__Problem requirements__
Take every line of the material below that includes the string "Math" and copy it out.

__Supplied data__
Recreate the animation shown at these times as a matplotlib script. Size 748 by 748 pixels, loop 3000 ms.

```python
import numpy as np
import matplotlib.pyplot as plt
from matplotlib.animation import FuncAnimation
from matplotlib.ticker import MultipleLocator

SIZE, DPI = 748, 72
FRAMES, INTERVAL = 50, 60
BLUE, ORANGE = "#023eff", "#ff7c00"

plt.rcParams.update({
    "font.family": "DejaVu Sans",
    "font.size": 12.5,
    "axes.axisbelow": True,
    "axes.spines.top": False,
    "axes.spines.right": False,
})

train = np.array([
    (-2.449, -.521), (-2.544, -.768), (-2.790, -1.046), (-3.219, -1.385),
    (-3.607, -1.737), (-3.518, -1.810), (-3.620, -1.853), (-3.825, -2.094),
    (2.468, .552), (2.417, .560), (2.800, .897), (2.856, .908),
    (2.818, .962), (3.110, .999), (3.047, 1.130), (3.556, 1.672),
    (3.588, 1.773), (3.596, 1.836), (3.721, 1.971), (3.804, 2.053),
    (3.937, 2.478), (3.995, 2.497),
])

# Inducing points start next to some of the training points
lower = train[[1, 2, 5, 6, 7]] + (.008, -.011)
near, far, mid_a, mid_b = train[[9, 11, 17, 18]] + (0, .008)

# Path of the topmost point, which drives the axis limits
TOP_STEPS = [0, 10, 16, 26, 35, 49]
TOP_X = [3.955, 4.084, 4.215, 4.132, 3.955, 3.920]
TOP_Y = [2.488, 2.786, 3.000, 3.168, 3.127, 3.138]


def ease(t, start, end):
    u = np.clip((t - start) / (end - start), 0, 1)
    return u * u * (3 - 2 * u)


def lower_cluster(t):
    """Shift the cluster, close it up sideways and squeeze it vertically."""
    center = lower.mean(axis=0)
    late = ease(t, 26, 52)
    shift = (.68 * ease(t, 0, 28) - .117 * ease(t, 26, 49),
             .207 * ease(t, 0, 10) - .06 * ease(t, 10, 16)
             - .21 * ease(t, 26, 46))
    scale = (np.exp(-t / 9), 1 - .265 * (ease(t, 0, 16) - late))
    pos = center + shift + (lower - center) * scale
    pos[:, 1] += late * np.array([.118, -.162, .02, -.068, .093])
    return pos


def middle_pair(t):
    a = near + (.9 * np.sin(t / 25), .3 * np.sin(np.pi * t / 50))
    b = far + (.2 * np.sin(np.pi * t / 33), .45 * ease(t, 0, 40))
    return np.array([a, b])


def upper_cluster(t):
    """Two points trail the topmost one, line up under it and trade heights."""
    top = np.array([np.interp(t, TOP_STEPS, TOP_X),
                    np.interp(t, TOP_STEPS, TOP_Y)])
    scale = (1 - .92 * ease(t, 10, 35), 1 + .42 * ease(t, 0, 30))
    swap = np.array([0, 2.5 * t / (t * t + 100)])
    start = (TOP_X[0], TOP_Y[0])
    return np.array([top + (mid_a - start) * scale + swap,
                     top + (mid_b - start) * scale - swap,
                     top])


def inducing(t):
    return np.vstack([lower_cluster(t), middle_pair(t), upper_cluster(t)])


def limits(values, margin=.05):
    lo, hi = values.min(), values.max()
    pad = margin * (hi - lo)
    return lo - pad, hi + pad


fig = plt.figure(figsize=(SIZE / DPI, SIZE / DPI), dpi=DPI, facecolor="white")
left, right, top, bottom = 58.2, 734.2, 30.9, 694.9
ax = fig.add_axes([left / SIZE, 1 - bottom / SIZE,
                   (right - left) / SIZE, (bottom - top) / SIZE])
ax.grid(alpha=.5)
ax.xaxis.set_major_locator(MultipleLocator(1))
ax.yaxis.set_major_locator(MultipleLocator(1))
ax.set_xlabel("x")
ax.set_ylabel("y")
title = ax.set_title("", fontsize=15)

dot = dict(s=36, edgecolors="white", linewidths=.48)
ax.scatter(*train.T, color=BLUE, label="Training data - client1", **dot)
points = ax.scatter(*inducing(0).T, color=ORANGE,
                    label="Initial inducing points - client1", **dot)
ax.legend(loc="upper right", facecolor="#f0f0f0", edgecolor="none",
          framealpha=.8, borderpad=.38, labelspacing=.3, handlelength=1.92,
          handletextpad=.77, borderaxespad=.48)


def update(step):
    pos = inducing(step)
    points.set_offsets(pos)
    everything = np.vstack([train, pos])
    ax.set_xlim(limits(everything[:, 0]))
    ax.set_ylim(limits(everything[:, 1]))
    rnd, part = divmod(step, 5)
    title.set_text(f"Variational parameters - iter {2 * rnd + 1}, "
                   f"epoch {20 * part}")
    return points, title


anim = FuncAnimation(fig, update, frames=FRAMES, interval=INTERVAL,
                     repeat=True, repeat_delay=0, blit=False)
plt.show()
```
...
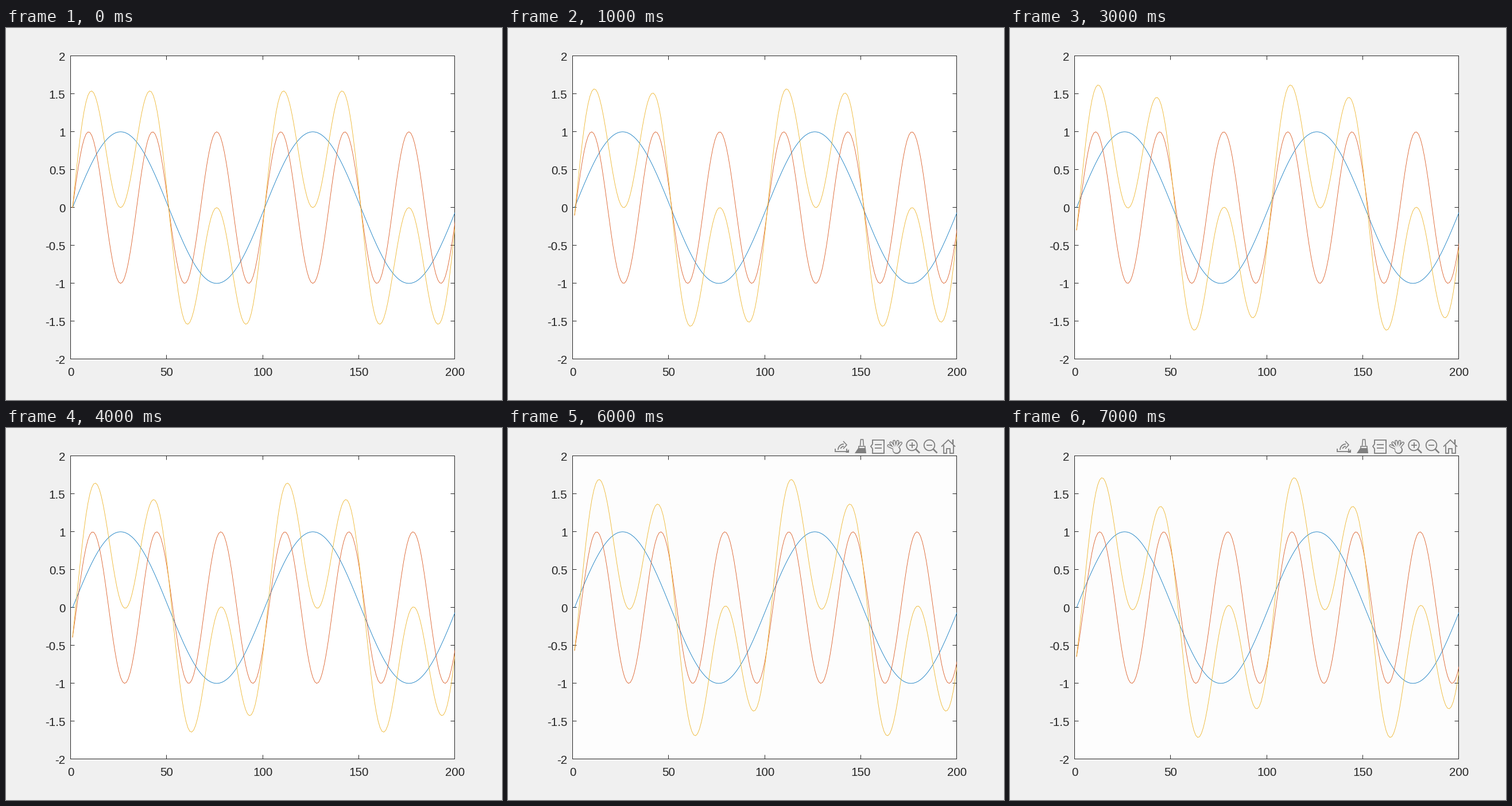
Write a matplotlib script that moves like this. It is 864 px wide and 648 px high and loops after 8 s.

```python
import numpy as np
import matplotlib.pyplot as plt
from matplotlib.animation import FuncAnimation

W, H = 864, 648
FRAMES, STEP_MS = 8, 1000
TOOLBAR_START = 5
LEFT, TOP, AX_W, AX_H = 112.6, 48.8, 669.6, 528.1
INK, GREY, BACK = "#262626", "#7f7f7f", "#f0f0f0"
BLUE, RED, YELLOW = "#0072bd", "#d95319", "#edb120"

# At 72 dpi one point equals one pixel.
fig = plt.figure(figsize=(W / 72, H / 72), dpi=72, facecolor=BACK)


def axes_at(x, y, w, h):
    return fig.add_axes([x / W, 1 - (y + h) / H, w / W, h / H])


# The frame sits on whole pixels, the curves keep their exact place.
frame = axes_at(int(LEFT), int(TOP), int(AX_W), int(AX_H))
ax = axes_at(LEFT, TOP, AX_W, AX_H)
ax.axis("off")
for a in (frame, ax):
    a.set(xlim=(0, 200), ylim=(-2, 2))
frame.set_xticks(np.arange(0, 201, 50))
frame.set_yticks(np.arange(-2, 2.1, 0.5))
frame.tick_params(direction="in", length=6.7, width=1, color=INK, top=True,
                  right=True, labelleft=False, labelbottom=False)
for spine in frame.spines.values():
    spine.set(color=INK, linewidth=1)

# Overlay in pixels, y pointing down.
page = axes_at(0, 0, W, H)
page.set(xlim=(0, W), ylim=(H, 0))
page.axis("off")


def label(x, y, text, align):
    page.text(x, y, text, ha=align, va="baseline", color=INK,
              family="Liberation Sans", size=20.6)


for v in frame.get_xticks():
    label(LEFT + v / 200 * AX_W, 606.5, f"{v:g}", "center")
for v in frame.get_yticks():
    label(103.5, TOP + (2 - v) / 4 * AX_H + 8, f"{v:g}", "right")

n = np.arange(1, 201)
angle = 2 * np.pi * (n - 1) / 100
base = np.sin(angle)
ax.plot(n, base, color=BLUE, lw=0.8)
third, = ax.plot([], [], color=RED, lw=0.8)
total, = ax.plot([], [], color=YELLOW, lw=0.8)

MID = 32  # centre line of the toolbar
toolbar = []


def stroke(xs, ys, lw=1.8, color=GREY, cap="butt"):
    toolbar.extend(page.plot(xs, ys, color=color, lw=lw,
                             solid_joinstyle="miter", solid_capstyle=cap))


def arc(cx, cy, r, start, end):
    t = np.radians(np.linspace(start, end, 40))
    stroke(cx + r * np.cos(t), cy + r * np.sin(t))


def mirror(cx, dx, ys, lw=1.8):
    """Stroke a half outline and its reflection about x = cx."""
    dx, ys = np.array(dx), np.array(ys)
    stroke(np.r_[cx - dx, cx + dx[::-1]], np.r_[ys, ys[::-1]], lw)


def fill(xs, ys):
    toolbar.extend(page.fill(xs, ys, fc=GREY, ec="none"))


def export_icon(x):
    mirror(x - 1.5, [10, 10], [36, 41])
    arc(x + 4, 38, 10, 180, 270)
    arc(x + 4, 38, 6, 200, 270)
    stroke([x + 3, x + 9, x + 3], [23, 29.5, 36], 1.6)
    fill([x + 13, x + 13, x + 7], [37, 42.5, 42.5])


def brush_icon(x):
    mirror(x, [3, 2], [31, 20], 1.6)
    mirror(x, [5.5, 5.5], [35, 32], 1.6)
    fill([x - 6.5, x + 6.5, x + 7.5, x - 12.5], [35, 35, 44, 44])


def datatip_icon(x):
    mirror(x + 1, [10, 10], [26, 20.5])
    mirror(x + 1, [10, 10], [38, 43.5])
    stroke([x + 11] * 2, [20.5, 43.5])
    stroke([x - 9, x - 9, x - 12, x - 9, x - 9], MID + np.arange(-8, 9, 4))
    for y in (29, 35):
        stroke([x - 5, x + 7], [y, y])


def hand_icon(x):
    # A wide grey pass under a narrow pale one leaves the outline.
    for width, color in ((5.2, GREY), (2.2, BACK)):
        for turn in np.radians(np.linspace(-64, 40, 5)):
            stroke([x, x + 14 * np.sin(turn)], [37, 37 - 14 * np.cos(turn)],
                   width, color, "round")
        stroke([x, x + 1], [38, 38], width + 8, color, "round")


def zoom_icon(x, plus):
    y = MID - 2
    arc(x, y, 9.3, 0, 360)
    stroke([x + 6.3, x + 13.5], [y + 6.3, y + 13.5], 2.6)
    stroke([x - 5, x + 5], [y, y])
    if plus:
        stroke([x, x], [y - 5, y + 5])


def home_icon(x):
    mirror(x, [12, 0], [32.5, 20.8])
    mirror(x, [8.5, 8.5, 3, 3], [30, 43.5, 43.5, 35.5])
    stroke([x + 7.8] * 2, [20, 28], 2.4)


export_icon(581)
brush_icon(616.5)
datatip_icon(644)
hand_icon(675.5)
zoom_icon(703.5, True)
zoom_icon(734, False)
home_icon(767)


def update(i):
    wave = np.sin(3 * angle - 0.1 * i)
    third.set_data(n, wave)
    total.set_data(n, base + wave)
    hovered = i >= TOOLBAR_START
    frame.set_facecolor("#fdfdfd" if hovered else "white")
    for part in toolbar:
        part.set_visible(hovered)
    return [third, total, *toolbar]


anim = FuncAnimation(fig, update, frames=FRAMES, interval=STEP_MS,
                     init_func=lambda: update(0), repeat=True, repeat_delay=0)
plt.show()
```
==
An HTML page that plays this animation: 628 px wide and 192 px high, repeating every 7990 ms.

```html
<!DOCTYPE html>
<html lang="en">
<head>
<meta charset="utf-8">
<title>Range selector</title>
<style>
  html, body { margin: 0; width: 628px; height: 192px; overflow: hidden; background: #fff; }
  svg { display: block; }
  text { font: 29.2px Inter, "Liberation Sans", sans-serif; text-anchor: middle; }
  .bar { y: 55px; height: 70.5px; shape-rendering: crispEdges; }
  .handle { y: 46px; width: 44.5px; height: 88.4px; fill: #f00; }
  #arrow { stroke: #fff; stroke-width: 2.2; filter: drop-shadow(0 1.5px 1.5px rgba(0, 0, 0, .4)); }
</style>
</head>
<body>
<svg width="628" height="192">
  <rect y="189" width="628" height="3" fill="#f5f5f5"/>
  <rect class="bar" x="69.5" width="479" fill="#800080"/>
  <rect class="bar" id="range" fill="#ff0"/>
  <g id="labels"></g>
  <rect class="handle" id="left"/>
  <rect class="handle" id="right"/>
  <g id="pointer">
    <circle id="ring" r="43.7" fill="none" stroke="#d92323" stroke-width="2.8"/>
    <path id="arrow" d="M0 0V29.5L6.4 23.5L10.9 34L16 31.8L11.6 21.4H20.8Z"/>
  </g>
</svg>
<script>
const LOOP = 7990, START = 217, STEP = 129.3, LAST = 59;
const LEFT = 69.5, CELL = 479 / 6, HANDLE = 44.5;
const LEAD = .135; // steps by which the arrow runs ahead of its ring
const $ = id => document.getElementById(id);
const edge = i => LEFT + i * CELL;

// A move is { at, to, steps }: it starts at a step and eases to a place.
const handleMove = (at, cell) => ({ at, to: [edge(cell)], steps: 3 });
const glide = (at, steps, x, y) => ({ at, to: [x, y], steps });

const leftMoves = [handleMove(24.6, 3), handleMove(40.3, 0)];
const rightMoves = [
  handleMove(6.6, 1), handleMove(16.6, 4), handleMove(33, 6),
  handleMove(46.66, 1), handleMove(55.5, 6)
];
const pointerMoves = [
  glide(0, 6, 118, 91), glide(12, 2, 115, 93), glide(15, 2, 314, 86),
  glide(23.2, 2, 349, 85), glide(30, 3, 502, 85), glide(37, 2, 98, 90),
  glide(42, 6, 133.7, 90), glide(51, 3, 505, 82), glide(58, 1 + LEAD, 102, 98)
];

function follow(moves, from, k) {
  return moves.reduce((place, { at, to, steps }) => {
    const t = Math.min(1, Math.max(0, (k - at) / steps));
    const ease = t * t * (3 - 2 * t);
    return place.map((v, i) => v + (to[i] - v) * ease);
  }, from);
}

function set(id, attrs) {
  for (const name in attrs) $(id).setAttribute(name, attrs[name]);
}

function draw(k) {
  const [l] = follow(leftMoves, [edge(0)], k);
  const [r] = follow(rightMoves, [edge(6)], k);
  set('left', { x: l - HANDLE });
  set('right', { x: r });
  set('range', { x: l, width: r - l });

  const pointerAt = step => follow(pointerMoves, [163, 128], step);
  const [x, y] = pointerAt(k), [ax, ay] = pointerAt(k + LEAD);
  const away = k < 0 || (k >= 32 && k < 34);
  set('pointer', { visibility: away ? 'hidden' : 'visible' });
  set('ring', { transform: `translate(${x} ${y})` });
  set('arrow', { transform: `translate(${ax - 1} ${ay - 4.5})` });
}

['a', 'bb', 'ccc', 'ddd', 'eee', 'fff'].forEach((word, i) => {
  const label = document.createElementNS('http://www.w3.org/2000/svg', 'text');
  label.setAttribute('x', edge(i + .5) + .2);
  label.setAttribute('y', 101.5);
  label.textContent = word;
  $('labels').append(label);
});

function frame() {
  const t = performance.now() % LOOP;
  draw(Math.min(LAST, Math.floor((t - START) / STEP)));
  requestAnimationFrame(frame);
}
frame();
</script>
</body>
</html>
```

__Response box__
    const t = Math.min(1, Math.max(0, (k - at) / steps));
  draw(Math.min(LAST, Math.floor((t - START) / STEP)));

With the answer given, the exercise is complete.